This small chert one-shouldered bifacial knife is from Egypt. The artefact was recovered in the 1920s from an undated surface site on the Fayum Oasis, about 100 km southwest of Cairo. It is broadly similar to one-shouldered bifaces recovered from the Predynastic (Badarian culture) settlement at Hemamieh, and may date to ca. 6000-6400 BP. Bifacial knives emerge earlier in the Egyptian Western Desert (e.g., Farafra Oasis) and Fayum A period, by ca. 8000 BP, and this technological innovation likely diffused from there into the Nile Valley.
This bifacial knife has well-executed diagonal pressure flaking, with broad percussion-flaking scars also visible on one face. The angle of the pressure flakes is from lower-left to upper-right, which is opposite to that often seen in diagonal pressure flaking elsewhere in the world. It was likely resharpened many times before being lost or discarded. Expert pressure flaking was seen on many tool types in Neolithic and Predynastic Egypt, and prestige knives from the Predynastic period show some of the highest levels of flintknapping skill ever achieved.

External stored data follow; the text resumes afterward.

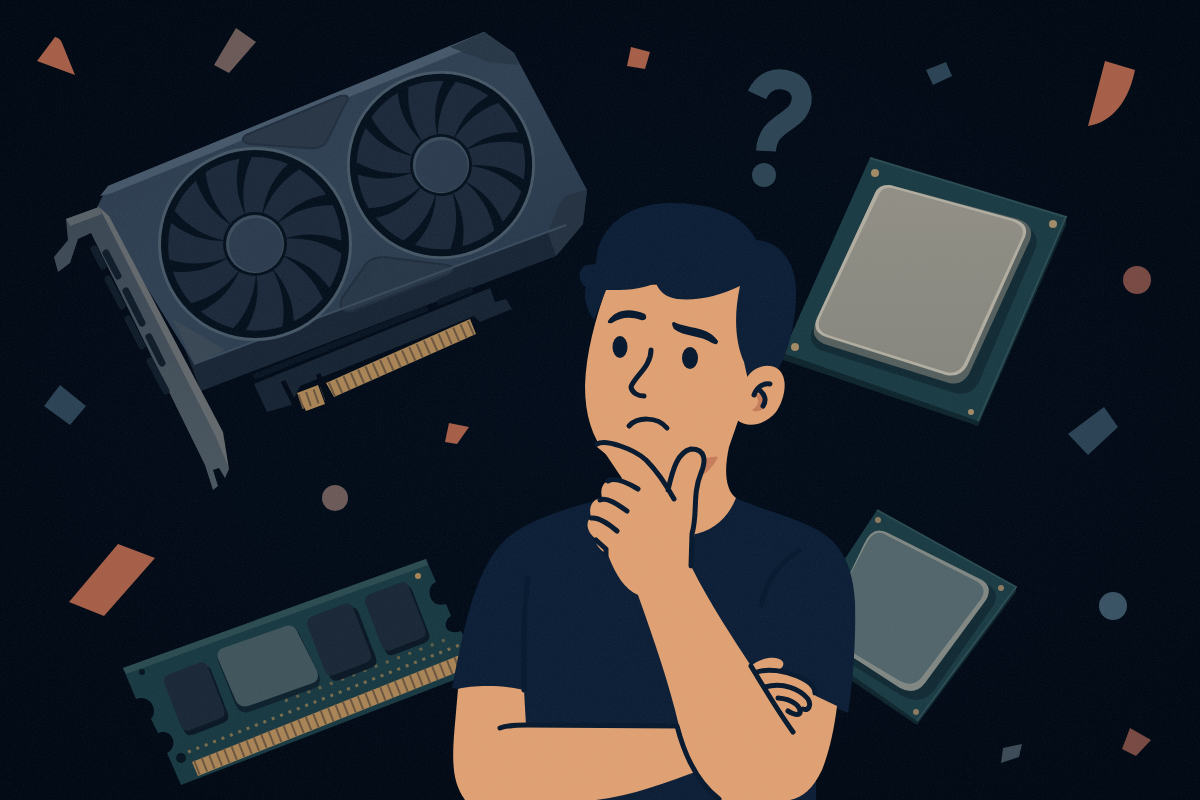
<!DOCTYPE html>
<html lang="en">
<head>
<meta charset="utf-8">
<title>Choosing computer parts</title>
<style>
:root{--night:#020b17;--navy:#0c1f37;--ink:#071a2f;--skin:#dfa173;--blush:#c67d5c;--slate:#2b3b4e;--steel:#3b4c5d;--deep:#172433;--board:#1b3c45;--board-dark:#122b35;--gold:#a98456;--rust:#a65f48;--taupe:#6b5a58;--blue:#2b4355}
html,body{margin:0;height:100%;overflow:hidden;background:var(--night)}
.scene{display:block;width:1200px;height:800px}
.navy{fill:var(--navy)}
.skin{fill:var(--skin)}
.line{fill:none;stroke:var(--ink);stroke-width:5;stroke-linecap:round;stroke-linejoin:round}
.rust{fill:var(--rust)}
.taupe{fill:var(--taupe)}
.blue{fill:var(--blue)}
.board{fill:var(--board)}
.board-dark{fill:var(--board-dark)}
.gold{fill:var(--gold)}
.deep{fill:var(--deep)}
.night{fill:var(--night)}
.teeth{fill:none;stroke:#6b5640;stroke-dasharray:2 6}
</style>
</head>
<body>
<svg class="scene" viewBox="0 0 1200 800" role="img" aria-label="A puzzled man with his hand on his chin, surrounded by a graphics card, processors and a memory module">
<defs>
  <linearGradient id="shroud" x1="0" y1="0" x2="1" y2="1">
    <stop offset="0" stop-color="#2c3b4d"/><stop offset=".5" stop-color="#314255"/><stop offset="1" stop-color="#253549"/>
  </linearGradient>
  <linearGradient id="bracket" x1="0" y1="0" x2="0" y2="1">
    <stop offset="0" stop-color="#3b4854"/><stop offset="1" stop-color="#4b5760"/>
  </linearGradient>
  <linearGradient id="lid" x1="0" y1="0" x2="0" y2="1">
    <stop offset="0" stop-color="#918f86"/><stop offset="1" stop-color="#87877f"/>
  </linearGradient>
  <radialGradient id="vignette" cx=".5" cy=".5" r=".7">
    <stop offset="0" stop-color="#030d1b"/><stop offset="1" stop-color="#010914"/>
  </radialGradient>
  <filter id="grain" x="0" y="0" width="100%" height="100%">
    <feTurbulence type="fractalNoise" baseFrequency=".8" numOctaves="2" seed="4"/>
    <feColorMatrix values="0 0 0 0 .5  0 0 0 0 .5  0 0 0 0 .5  .9 0 0 0 -.36"/>
  </filter>
  <path id="blade" d="M-9 -27C-14 -48 -12 -68 -3 -87A87 87 0 0 1 33 -80C18 -66 10 -50 7 -28Z"/>
  <g id="fan">
    <circle r="97" fill="#475867"/>
    <circle r="94" fill="#06111e"/>
    <g fill="#1c2a3c">
      <use href="#blade"/><use href="#blade" transform="rotate(32.7)"/><use href="#blade" transform="rotate(65.5)"/><use href="#blade" transform="rotate(98.2)"/><use href="#blade" transform="rotate(130.9)"/><use href="#blade" transform="rotate(163.6)"/><use href="#blade" transform="rotate(196.4)"/><use href="#blade" transform="rotate(229.1)"/><use href="#blade" transform="rotate(261.8)"/><use href="#blade" transform="rotate(294.5)"/><use href="#blade" transform="rotate(327.3)"/>
    </g>
    <circle r="32" fill="#07121f"/>
    <circle r="29" fill="#3c4d5e"/>
    <circle cx="1" cy="1" r="27" fill="#2d3d4f"/>
  </g>
  <path id="chip" d="M8 0H42Q50 0 50 8V56Q50 64 42 64H8Q0 64 0 56V8Q0 0 8 0Z"/>
</defs>

<rect width="1200" height="800" fill="url(#vignette)"/>

<g id="confetti">
  <path class="rust" d="M55 37Q60 38 62 43L75 75L37 61Z"/>
  <polygon class="taupe" points="236,28 256,42 229,73 214,65"/>
  <polygon class="rust" points="631,47 650,52 645,69 627,66"/>
  <polygon class="blue" points="926,70 946,62 952,76 933,85"/>
  <path class="rust" d="M1105 61L1135 70C1129 100 1113 122 1088 126Z"/>
  <circle cx="1137" cy="280" r="14" fill="#784a43"/>
  <polygon class="blue" points="60,385 86,406 70,425 44,406"/>
  <polygon class="blue" points="1104,407 1118,427 1088,455 1068,434"/>
  <polygon class="rust" points="449,423 469,427 457,444 445,442"/>
  <circle class="taupe" cx="335" cy="498" r="13"/>
  <polygon class="rust" points="118,544 155,558 104,616 69,602"/>
  <circle cx="1113" cy="606" r="14" fill="#3a5364"/>
  <polygon points="1003,748 1022,744 1019,757 1001,763" fill="#3c4b57"/>
  <polygon points="1130,728 1151,740 1136,756 1122,749" fill="#784a43"/>
</g>

<g id="question-mark">
  <path d="M757 95C764 80 777 77 789 81C803 86 805 101 797 112C787 124 767 127 766 151" fill="none" stroke="#2d4555" stroke-width="20"/>
  <circle cx="764" cy="175" r="12" fill="#2d4555"/>
</g>

<g id="graphics-card">
  <path class="deep" d="M254 384L490 288L495 302L506 299L512 309L480 322L474 316L300 386L291 405L267 412Z"/>
  <path d="M297 393L318 385L325 404L306 411ZM326 383L470 319L476 334L334 397Z" class="gold"/>
  <path class="teeth" d="M300 402L323 394M331 390L473 327" stroke-width="15"/>
  <path d="M283 381L294 403M318 374L326 390" stroke="#020b17" stroke-width="5"/>
  <path d="M186 352L587 190L583 224L556 256L201 391Z" fill="#192636"/>
  <path d="M256 376L425 309M440 302L470 290" stroke="#0a1624" stroke-width="6" stroke-linecap="round"/>
  <path d="M97 207L108 186L484 32L514 53L587 190L566 225L194 364Z" fill="url(#shroud)"/>
  <path d="M100 196L108 186L484 32L514 53L487 41L112 193Z" fill="#46586a"/>
  <path d="M246 135L340 96Q354 93 343 108L328 139Q323 150 307 148L250 144Q238 141 246 135Z" fill="#293746" stroke="#222f40" stroke-width="2"/>
  <path d="M342 298L366 264Q372 257 384 257L447 265Q460 269 446 275L352 311Q337 314 342 298Z" fill="#293849" stroke="#202e3e" stroke-width="2"/>
  <path d="M450 47L484 32L514 53L519 65L488 62Z" fill="#293847"/>
  <path d="M587 190L583 224L556 256L548 232L559 205Q564 195 574 193Z" fill="#253342"/>
  <path d="M173 319L205 338L225 350L194 364Z" fill="#3a4856"/>
  <path d="M194 364L566 225" stroke="#3a4b5d" stroke-width="2"/>
  <use href="#fan" transform="translate(255 244)"/>
  <use href="#fan" transform="translate(441 165) rotate(12) scale(.97)"/>
  <g id="mounting-bracket">
    <path d="M99 207L66 219L68 240L54 257L58 272L70 263L78 239L91 233L205 465L213 490L218 486L213 470L219 468L225 478L229 469L218 439L216 430Z" fill="url(#bracket)"/>
    <path d="M99 207L109 216L223 432L229 469L216 437Z" fill="#63696c"/>
    <path d="M66 219L99 207L102 214L70 226Z" fill="#596268"/>
    <g fill="none" stroke="#101d2a" stroke-width="7" stroke-linecap="round">
      <path d="M94 249L103 266M108 279L122 306M128 319L142 346M150 361L166 391M106 253L118 276M126 291L142 323M149 337L162 363"/>
    </g>
  </g>
</g>

<g id="large-processor">
  <polygon points="783,354 870,158 1066,217 1066,225 978,426 783,360" fill="#0f262f"/>
  <polygon class="board" points="870,158 1066,217 978,421 783,353"/>
  <path d="M870 158L1066 217L978 421" fill="none" stroke="#2b4c53" stroke-width="2"/>
  <path class="board-dark" d="M886 190L1024 226Q1040 232 1036 247L979 382Q971 397 955 393L820 350Q808 344 812 330L872 198Q876 188 886 190Z"/>
  <path d="M890 185L1018 219Q1035 225 1030 240L969 374Q962 386 949 383L824 344Q810 338 815 324L875 193Q879 184 890 185Z" fill="#55605f"/>
  <path d="M890 185L1014 219Q1030 224 1025 237L967 366Q960 378 946 375L826 337Q811 332 817 318L875 193Q879 184 890 185Z" fill="#b1ada1"/>
  <path d="M892 188L1012 221Q1026 226 1022 237L964 364Q958 375 946 372L828 335Q815 330 820 318L878 196Q882 186 892 188Z" fill="url(#lid)"/>
  <g fill="#a28a66"><circle cx="875" cy="173" r="4"/><circle cx="1053" cy="224" r="4"/><circle cx="971" cy="412" r="3"/><circle cx="795" cy="347" r="4"/></g>
</g>

<g id="small-processor">
  <polygon points="800,640 877,510 1016,587 1016,592 917,725 800,646" fill="#0f262f"/>
  <polygon class="board" points="877,510 1016,587 917,721 795,635"/>
  <path d="M877 510L1016 587L917 721" fill="none" stroke="#2b4c53" stroke-width="2"/>
  <path class="board-dark" d="M885 534L987 584Q1001 592 993 606L933 692Q920 705 904 697L820 645L865 545Q872 529 885 534Z"/>
  <path d="M886 532L980 579Q994 586 986 600L925 683Q915 696 900 688L820 636L864 544Q872 526 886 532Z" fill="#818884"/>
  <path d="M884 534L976 581Q988 588 981 599L922 677Q913 688 900 681L820 633L865 546Q873 529 884 534Z" fill="#53666b"/>
  <g fill="#8d7b60"><circle cx="878" cy="520" r="3"/><circle cx="1001" cy="588" r="3"/><circle cx="916" cy="712" r="3"/></g>
</g>

<g id="memory-module">
  <path d="M123 668L426 559L436 582C425 586 428 609 446 604L451 616C440 624 447 636 461 631L480 670L181 785L167 753C179 747 173 727 158 733L151 719C159 710 150 694 136 699Z" fill="#193a43"/>
  <path d="M123 668L426 559L428 565L126 674Z" fill="#2c4c52"/>
  <path class="gold" d="M192 762L480 647V663L198 776Z"/>
  <path class="teeth" d="M196 768L480 655" stroke-width="15"/>
  <path d="M188 752L480 637" stroke="#786c4d" stroke-width="3" stroke-dasharray="3 6"/>
  <path d="M285 701L450 638" stroke="#625f49" stroke-width="3" stroke-dasharray="3 9"/>
  <g fill="#0b1825">
    <use href="#chip" transform="translate(165 681) rotate(-21) scale(.94)"/>
    <use href="#chip" transform="translate(309 623) rotate(-21)"/>
    <use href="#chip" transform="translate(366 601) rotate(-21) scale(.94)"/>
  </g>
  <g fill="#1a2837">
    <use href="#chip" transform="translate(162 677) rotate(-21) scale(.93)"/>
    <use href="#chip" transform="translate(305 619) rotate(-21) scale(.98)"/>
    <use href="#chip" transform="translate(363 597) rotate(-21) scale(.93)"/>
  </g>
  <path d="M223 651L287 627Q295 625 299 633L319 675Q322 684 315 688L249 712Q240 714 236 706L218 661Q216 654 223 651Z" fill="#0e222e"/>
  <path d="M223 648L286 626Q293 624 297 631L317 671Q320 680 313 683L248 706Q240 708 236 701L218 659Q216 651 223 648Z" fill="#40565c"/>
  <circle class="gold" cx="418" cy="576" r="3"/>
  <circle cx="181" cy="758" r="5" fill="#071521"/><circle cx="142" cy="672" r="3" fill="#071521"/>
</g>

<g id="thinking-man">
  <path class="navy" d="M602 499C560 510 523 522 503 542C473 573 462 638 452 688L525 700V800H816V700L848 713C853 685 856 640 855 602C853 567 842 544 818 530C792 516 762 510 736 498Z"/>
  <path class="skin" d="M607 286C595 320 586 353 585 386C585 415 592 437 607 456L640 505L690 535C713 532 728 518 736 498C725 489 724 470 729 447L738 421L752 375L745 282Z"/>
  <path d="M718 457C708 456 700 460 693 468V480C704 476 713 468 718 457Z" fill="var(--blush)"/>
  <path class="navy" d="M606 290L594 320C586 309 583 294 586 287C578 283 577 269 586 265L596 264C596 229 627 203 670 203C713 203 744 215 756 240C784 242 798 268 796 298C795 330 786 355 779 368L748 380L744 362C736 344 733 318 740 286C719 296 698 301 677 299C665 297 659 291 656 283C640 290 624 290 606 290Z"/>
  <path class="skin" d="M744 382C752 366 768 362 778 369C789 378 785 399 776 412C764 426 747 428 737 420Z"/>
  <path d="M754 395C764 392 770 397 765 407C761 412 755 412 752 410C760 404 760 399 754 395Z" fill="var(--blush)"/>
  <path class="line" d="M754 395C757 387 763 383 770 384M758 389C765 394 767 400 763 406" stroke-width="4"/>
  <g id="face">
    <ellipse cx="620" cy="347" rx="7.5" ry="11" fill="var(--ink)"/>
    <ellipse cx="690" cy="358" rx="8" ry="11" fill="var(--ink)"/>
    <path d="M608 321C615 310 629 307 645 314C648 318 645 321 641 320C629 316 620 318 612 323Q607 324 608 321Z" fill="var(--ink)"/>
    <path d="M674 322C688 329 708 326 718 341Q718 346 712 343C701 335 684 337 674 329Q670 322 674 322Z" fill="var(--ink)"/>
    <path class="line" d="M651 350C651 367 634 377 631 387C632 393 638 396 644 396M629 426C637 417 657 416 667 428" stroke-width="4.5"/>
  </g>

  <g id="folded-arm">
    <path class="skin" d="M458 689C472 685 505 685 524 690L526 725L676 726L701 770C667 782 632 796 596 800H465C453 783 452 765 454 735Z"/>
    <path class="line" d="M500 728C508 725 518 725 527 725L678 726"/>
  </g>

  <g id="raised-arm">
    <path class="skin" d="M597 447C596 440 607 440 622 445C645 453 660 470 671 487C673 468 677 454 688 449C700 446 709 453 704 463C694 482 697 506 695 529L691 566C711 606 733 638 751 666C761 657 778 655 783 662C785 668 778 670 772 672C793 672 812 682 816 696L837 706C834 731 829 752 822 770C813 789 803 797 790 800H720C701 783 688 759 679 726C669 683 654 640 638 595C625 589 616 576 608 555C599 550 594 542 595 538C587 532 585 522 591 517C588 507 593 498 602 498C599 485 606 479 616 480L633 476Z"/>
    <path class="line" d="M597 444C606 439 634 449 646 460C656 470 663 479 674 499M668 490C673 468 678 452 691 449C706 449 706 461 701 473C692 495 698 513 692 534L691 566"/>
    <path class="line" d="M608 481C615 477 628 483 638 489M600 500C607 497 617 504 627 511M591 518C598 517 609 524 617 531M596 540L606 549V555" stroke-width="4.5"/>
    <path class="line" d="M677 726C685 757 698 783 719 799M751 666C767 693 780 714 793 732"/>
    <path class="line" d="M757 672C768 668 785 671 797 676C809 681 815 687 815 693M765 687C783 682 800 689 808 699C812 706 808 711 803 709M778 698C792 699 801 706 800 713C798 716 793 714 788 711" stroke-width="4"/>
  </g>
  <path class="line" d="M528 578C523 612 524 650 524 690M799 550C774 567 766 585 761 605" stroke-width="4"/>
</g>

<rect id="paper-grain" width="1200" height="800" filter="url(#grain)" opacity=".12"/>
</svg>
</body>
</html>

The artefact was part of the collections made by the famous archaeologist Gertrude Caton-Thompson from the Fayum Oasis from 1924-1928. At the time, the artefacts were transported to the Antiquities Service in Cairo for official division. From there, assemblages of stone tools were sent to organisations in the United Kingdom, and subdivided into smaller lots that were sent to subscribers around the world. This is how archaeological finds in Egypt were redistributed to museums worldwide. The Fayum stone tools were eventually distributed to 30 institutions in 8 countries, with most retained by the Petrie Museum of Egyptian Archaeology, University College London. The tool in this model was deaccessioned from one of the collections sent to North America.